Sustainable party ware designed by Leaf Republic.
Use biodegradable party ware
Throw a guilt-free party by replacing disposable paper and plastic plates with biodegradable party ware. German start-up Leaf Republic started out as a wildly successful Kickstarter campaign and began mass production last year. Its products – bowls and plates – consist of a leaf-made paper pressed in between two layers of leaves. They are sturdy and waterproof, but biodegradable within 28 days. Leaf Republic’s party ware is available on at slightly less than 1 (HK$8.32) per plate. Currently, however, it does not ship to Hong Kong.
A similar alternative, made from banana leaves in Nepal, is available at a more affordable price of HK$68 for 100 plates at lifestyle concept store Pimary in Tai Po.
Boc’n’Roll sandwich wrap. Photo: Xiaomei Chen
Eat on the go

Take a large leap towards a plastic-free life by saying no to plastic food packaging and disposable tableware.

Eco-wraps for food storage are gradually becoming more popular, and for a very good reason. They take up little space in your bag and often come in handy, whether you need to pack up leftovers, grab some bread from the bakery or order takeaways at fast food restaurants.

There are two dominant brands on the market. Shaped like a pocket, the compact Snack’n’Go is more convenient to use; while Boc’n’Roll, which is basically a large piece of clothing with a Velcro fastener, is easier to clean, can hold more food and has a higher thermal resistance (up to 80 degrees Celsius).

Bamboo utensils at Lively Life. Photo: Xiaomei Chen

Carry reusable cutlery and chopsticks

Reusable utensils are also easy to carry around. Utensil sets made from eco-friendly materials including bamboo can easily be found online. But to further lower the carbon footprint, purchase directly from Lively Life. The company, which sells green, fair-trade products, recently opened a new branch in Wan Chai, in addition to its original store at the Jockey Club Creative Arts Centre in Shek Kip Mei. The bamboo utensil set (HK$78) is made in Taiwan and comprises a pair of chopsticks and a spoon.

While it’s not included in the set, you can also buy reusable bamboo straw (HK$12) and a straw cleaning brush (HK$15).

Menstrual cups made by Lunette, a Finnish company.
Avoid sanitary napkins etc.

Go old school by using washable cloth pads, or go fuss-free by investing in a silicone menstrual cup. Either way, by switching to sustainable menstruation solutions, you are relieving the Earth of tons of sanitary waste – packaging, wrappers and plastic tampon applicators, in addition to the pads and tampons themselves – which take an age to degrade, even though they are used for only a couple of hours.
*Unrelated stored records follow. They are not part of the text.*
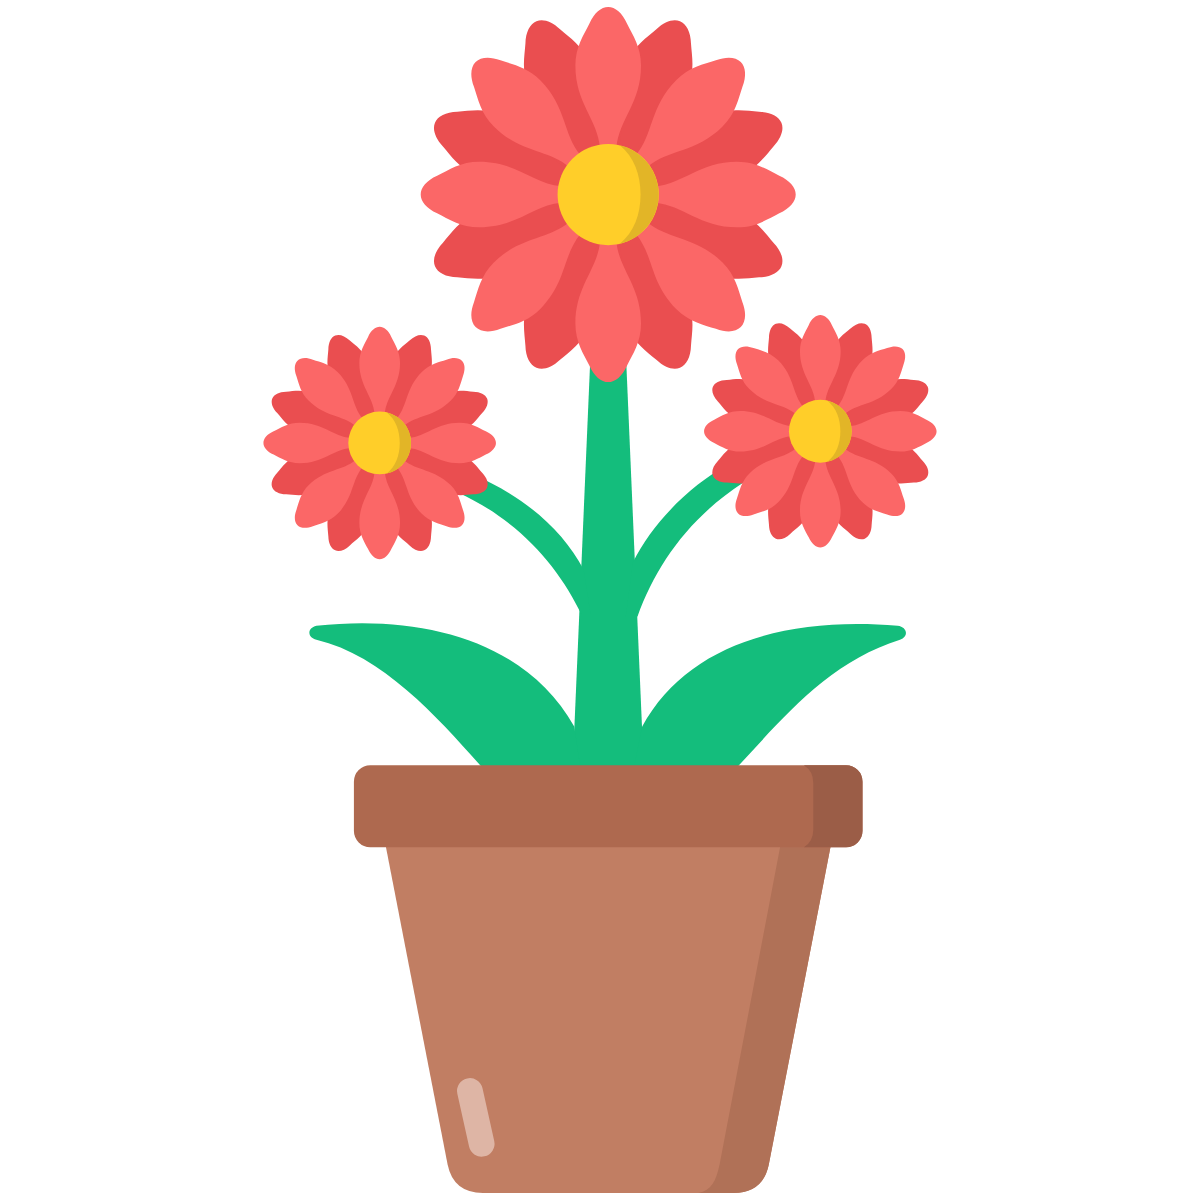
<!DOCTYPE html>
<html lang="en">
<head>
<meta charset="utf-8">
<title>Potted flowers</title>
<style>
:root {
  --paper: #ffffff;
  --petal-light: #fb6767;
  --petal-dark: #ea4e50;
  --pollen: #ffce29;
  --pollen-shade: #e2b527;
  --leaf: #14bd7c;
  --rim: #ae694f;
  --rim-shade: #9b5d47;
  --clay: #c17e63;
  --clay-shade: #b07157;
  --glint: #deb5a5;
}
html, body { margin: 0; padding: 0; overflow: hidden; background: var(--paper); }
.canvas { display: block; width: 1200px; height: 1200px; }
.petal-light { fill: var(--petal-light); }
.petal-dark { fill: var(--petal-dark); }
.pollen { fill: var(--pollen); }
.pollen-shade { fill: var(--pollen-shade); }
.greenery { fill: var(--leaf); }
.rim { fill: var(--rim); }
.rim-shade { fill: var(--rim-shade); }
.clay { fill: var(--clay); }
.clay-shade { fill: var(--clay-shade); }
.glint { fill: none; stroke: var(--glint); stroke-width: 11; stroke-linecap: round; }
</style>
</head>
<body>
<svg class="canvas" viewBox="0 0 512 512" role="img" aria-label="Three red daisies growing in a terracotta pot">
  <defs>
    <path id="petal" d="M0 0L-3.5 -20C-4.5 -32 -14 -39 -14 -55C-14 -63 -10.500 -68 -8 -73C-6 -77.500 -3 -80 0 -80C3 -80 6 -77.500 8 -73C10.500 -68 14 -63 14 -55C14 -39 4.500 -32 3.500 -20Z"/>
    <g id="petal-ring">
      <use href="#petal"/>
      <use href="#petal" transform="rotate(45)"/>
      <use href="#petal" transform="rotate(90)"/>
      <use href="#petal" transform="rotate(135)"/>
      <use href="#petal" transform="rotate(180)"/>
      <use href="#petal" transform="rotate(225)"/>
      <use href="#petal" transform="rotate(270)"/>
      <use href="#petal" transform="rotate(315)"/>
    </g>
    <g id="flower">
      <g class="petal-dark">
        <circle r="46"/>
        <use href="#petal-ring" transform="rotate(22.5)"/>
      </g>
      <use class="petal-light" href="#petal-ring"/>
      <circle class="pollen" r="21.600"/>
      <path class="pollen-shade" d="M5 -21C11 -16 13.800 -8.500 13.800 0C13.800 8.500 11 16 5 21A21.600 21.600 0 0 0 5 -21Z"/>
    </g>
  </defs>

  <g id="stems-and-leaves" class="greenery">
    <path d="M252 150H267L274 312V330H245V312Z"/>
    <path d="M201 202C224 212 240 226 249 243L252 262H248C239 243 222 222 195 210Z"/>
    <path d="M311 198C293 208 278 224 270 240L267 263H272C280 241 294 221 317 206Z"/>
    <path d="M135 267C181 262 225 274 245 310L248 330H208C190 310 165 280 135 273C131 272 131 268 135 267Z"/>
    <path d="M383 267C335 263 293 275 274 310L270 330H312C332 309 352 283 384 273C388 271.500 387 267.500 383 267Z"/>
  </g>

  <g id="blooms">
    <use href="#flower" transform="translate(259.500 83)"/>
    <use href="#flower" transform="translate(162 189) scale(.62)"/>
    <use href="#flower" transform="translate(350 184) scale(.62)"/>
  </g>

  <g id="pot">
    <path class="clay" d="M164 358H355L328 497Q325.500 509 313 509H206Q193.500 509 191 497Z"/>
    <path class="clay-shade" d="M333.500 358H355L328 497Q325.500 509 313 509H298C303.500 508 305.500 504 307 497Z"/>
    <rect class="rim" x="151" y="326.500" width="217" height="35" rx="7"/>
    <path class="rim-shade" d="M343 326.500H361A7 7 0 0 1 368 333.500V354.500A7 7 0 0 1 361 361.500H343Q347 359 347 354V334Q347 329 343 326.500Z"/>
    <path class="glint" d="M200.500 465.500L205.500 488"/>
  </g>
</svg>
</body>
</html>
By purchasing reusable cloth pads from Eco Femme (HK$117 to HK$149), a social enterprise based in India, you are also supporting its Pad for Pad scheme. This scheme involves educating girls in Tamil Nadu, India’s largest state, on how to manage their periods. The subject remains a cultural taboo in the southern state.
For a more convenient and leakproof option, try silicone menstrual cups. They function similarly to tampons, except they collect rather than absorb menstrual fluid and have a 10-year shelf life. Finnish company Lunette’s products are currently the highest-rated menstrual cups (HK$340) on the market and are available, along with various types of washable cloth pads, at Lively Life.